YOUR TASK |
Where the data below has the string "brace", return the whole line.

----------------------------------------

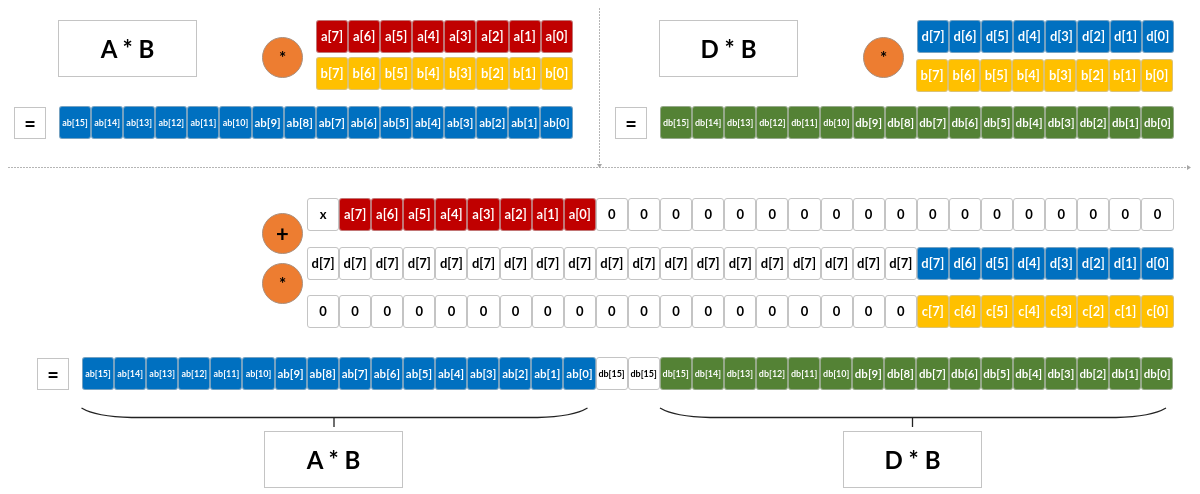
<!DOCTYPE html>
<html lang="en">
<head>
<meta charset="utf-8">
<title>Packed multiplication: A * B and D * B</title>
<style>
:root {
  --red: #c00000; --amber: #ffc000; --blue: #0070c0; --green: #548235;
  --orange: #ed7d31; --edge: #c4c4c4; --ink: #000; --cell: 32.1px;
}
* { box-sizing: border-box; margin: 0; padding: 0; }
html, body { width: 1200px; height: 494px; overflow: hidden; background: #fff; }
body { position: relative; font-family: Lato, Inter, sans-serif; font-weight: 700; color: var(--ink); }
.guides { position: absolute; left: 0; top: 0; }
.row, .title, .equals, .operator { position: absolute; left: var(--x); top: var(--y); }
.row { display: flex; height: 33px; }
.bits { display: flex; list-style: none; }
.bits li {
  display: flex; align-items: center; justify-content: center;
  width: var(--cell); height: 33px; font-size: 13px; line-height: 1; white-space: nowrap;
  border: 1px solid var(--edge); border-radius: 3px; background: #fff;
}
.red li, .amber li, .blue li, .green li { color: #fff; border-color: #c4c4c499; }
.red li { background: var(--red); }
.amber li { background: var(--amber); }
.blue li { background: var(--blue); }
.green li { background: var(--green); }
.product li { font-size: 11.5px; }
.product li:nth-child(-n+6), .sign li { font-size: 9px; }
.title, .equals, .operator { display: flex; align-items: center; justify-content: center; line-height: 1; }
.title { width: 139px; height: 57px; border: 1px solid var(--edge); font-size: 24px; font-weight: 700; }
.equals { width: 32px; height: 32px; border: 1px solid var(--edge); font-size: 20px; }
.operator { width: 41px; height: 41px; border: 1px solid #a9907f; border-radius: 50%; background: var(--orange); font-size: 17px; }
.plus { font-size: 22px; }
</style>
</head>
<body>
<svg class="guides" width="1200" height="494" viewBox="0 0 1200 494" fill="none" aria-hidden="true">
  <g stroke="#b5b5b5" stroke-dasharray="2 1">
    <path d="M8 167.5H1187"/>
    <path d="M599.5 8V164"/>
  </g>
  <path fill="#a6a6a6" d="M1187 165l4 2.5-4 2.5zM597 164h5l-2.5 4z"/>
  <defs>
    <path id="brace" d="M0 0C10 6 28 9 50 9.5H456C478 9 496 6 506 0M252.5 9.5V19"/>
  </defs>
  <g stroke="#222" stroke-width="1.3">
    <use href="#brace" x="81.5" y="408"/>
    <use href="#brace" x="660" y="408"/>
  </g>
</svg>

<section aria-label="A times B">
  <h2 class="title" style="--x:58px;--y:20px">A * B</h2>
  <span class="operator" style="--x:262px;--y:37px">*</span>
  <div class="row" style="--x:316px;--y:20px">
    <ol class="bits red"><li>a[7]</li><li>a[6]</li><li>a[5]</li><li>a[4]</li><li>a[3]</li><li>a[2]</li><li>a[1]</li><li>a[0]</li></ol>
  </div>
  <div class="row" style="--x:316px;--y:57px">
    <ol class="bits amber"><li>b[7]</li><li>b[6]</li><li>b[5]</li><li>b[4]</li><li>b[3]</li><li>b[2]</li><li>b[1]</li><li>b[0]</li></ol>
  </div>
  <span class="equals" style="--x:14px;--y:107px">=</span>
  <div class="row" style="--x:59px;--y:106px">
    <ol class="bits blue product"><li>ab[15]</li><li>ab[14]</li><li>ab[13]</li><li>ab[12]</li><li>ab[11]</li><li>ab[10]</li><li>ab[9]</li><li>ab[8]</li><li>ab[7]</li><li>ab[6]</li><li>ab[5]</li><li>ab[4]</li><li>ab[3]</li><li>ab[2]</li><li>ab[1]</li><li>ab[0]</li></ol>
  </div>
</section>

<section aria-label="D times B">
  <h2 class="title" style="--x:659px;--y:20px">D * B</h2>
  <span class="operator" style="--x:863px;--y:37px">*</span>
  <div class="row" style="--x:917px;--y:20px">
    <ol class="bits blue"><li>d[7]</li><li>d[6]</li><li>d[5]</li><li>d[4]</li><li>d[3]</li><li>d[2]</li><li>d[1]</li><li>d[0]</li></ol>
  </div>
  <div class="row" style="--x:916px;--y:59px">
    <ol class="bits amber"><li>b[7]</li><li>b[6]</li><li>b[5]</li><li>b[4]</li><li>b[3]</li><li>b[2]</li><li>b[1]</li><li>b[0]</li></ol>
  </div>
  <span class="equals" style="--x:615px;--y:107px">=</span>
  <div class="row" style="--x:660px;--y:106px">
    <ol class="bits green product"><li>db[15]</li><li>db[14]</li><li>db[13]</li><li>db[12]</li><li>db[11]</li><li>db[10]</li><li>db[9]</li><li>db[8]</li><li>db[7]</li><li>db[6]</li><li>db[5]</li><li>db[4]</li><li>db[3]</li><li>db[2]</li><li>db[1]</li><li>db[0]</li></ol>
  </div>
</section>

<section aria-label="Combined multiplication">
  <span class="operator plus" style="--x:262px;--y:213px">+</span>
  <span class="operator" style="--x:262px;--y:263px">*</span>
  <div class="row" style="--x:307px;--y:198px">
    <ol class="bits"><li>x</li></ol>
    <ol class="bits red"><li>a[7]</li><li>a[6]</li><li>a[5]</li><li>a[4]</li><li>a[3]</li><li>a[2]</li><li>a[1]</li><li>a[0]</li></ol>
    <ol class="bits"><li>0</li><li>0</li><li>0</li><li>0</li><li>0</li><li>0</li><li>0</li><li>0</li><li>0</li><li>0</li><li>0</li><li>0</li><li>0</li><li>0</li><li>0</li><li>0</li><li>0</li><li>0</li></ol>
  </div>
  <div class="row" style="--x:307px;--y:247px">
    <ol class="bits"><li>d[7]</li><li>d[7]</li><li>d[7]</li><li>d[7]</li><li>d[7]</li><li>d[7]</li><li>d[7]</li><li>d[7]</li><li>d[7]</li><li>d[7]</li><li>d[7]</li><li>d[7]</li><li>d[7]</li><li>d[7]</li><li>d[7]</li><li>d[7]</li><li>d[7]</li><li>d[7]</li><li>d[7]</li></ol>
    <ol class="bits blue"><li>d[7]</li><li>d[6]</li><li>d[5]</li><li>d[4]</li><li>d[3]</li><li>d[2]</li><li>d[1]</li><li>d[0]</li></ol>
  </div>
  <div class="row" style="--x:307px;--y:295px">
    <ol class="bits"><li>0</li><li>0</li><li>0</li><li>0</li><li>0</li><li>0</li><li>0</li><li>0</li><li>0</li><li>0</li><li>0</li><li>0</li><li>0</li><li>0</li><li>0</li><li>0</li><li>0</li><li>0</li><li>0</li></ol>
    <ol class="bits amber"><li>c[7]</li><li>c[6]</li><li>c[5]</li><li>c[4]</li><li>c[3]</li><li>c[2]</li><li>c[1]</li><li>c[0]</li></ol>
  </div>
  <span class="equals" style="--x:37px;--y:358px">=</span>
  <div class="row" style="--x:82px;--y:357px">
    <ol class="bits blue product"><li>ab[15]</li><li>ab[14]</li><li>ab[13]</li><li>ab[12]</li><li>ab[11]</li><li>ab[10]</li><li>ab[9]</li><li>ab[8]</li><li>ab[7]</li><li>ab[6]</li><li>ab[5]</li><li>ab[4]</li><li>ab[3]</li><li>ab[2]</li><li>ab[1]</li><li>ab[0]</li></ol>
    <ol class="bits sign"><li>db[15]</li><li>db[15]</li></ol>
    <ol class="bits green product"><li>db[15]</li><li>db[14]</li><li>db[13]</li><li>db[12]</li><li>db[11]</li><li>db[10]</li><li>db[9]</li><li>db[8]</li><li>db[7]</li><li>db[6]</li><li>db[5]</li><li>db[4]</li><li>db[3]</li><li>db[2]</li><li>db[1]</li><li>db[0]</li></ol>
  </div>
  <h2 class="title" style="--x:264px;--y:431px">A * B</h2>
  <h2 class="title" style="--x:843px;--y:431px">D * B</h2>
</section>
</body>
</html>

----------------------------------------

EXERCISE ANSWER |
    <path id="brace" d="M0 0C10 6 28 9 50 9.5H456C478 9 496 6 506 0M252.5 9.5V19"/>
    <use href="#brace" x="81.5" y="408"/>
    <use href="#brace" x="660" y="408"/>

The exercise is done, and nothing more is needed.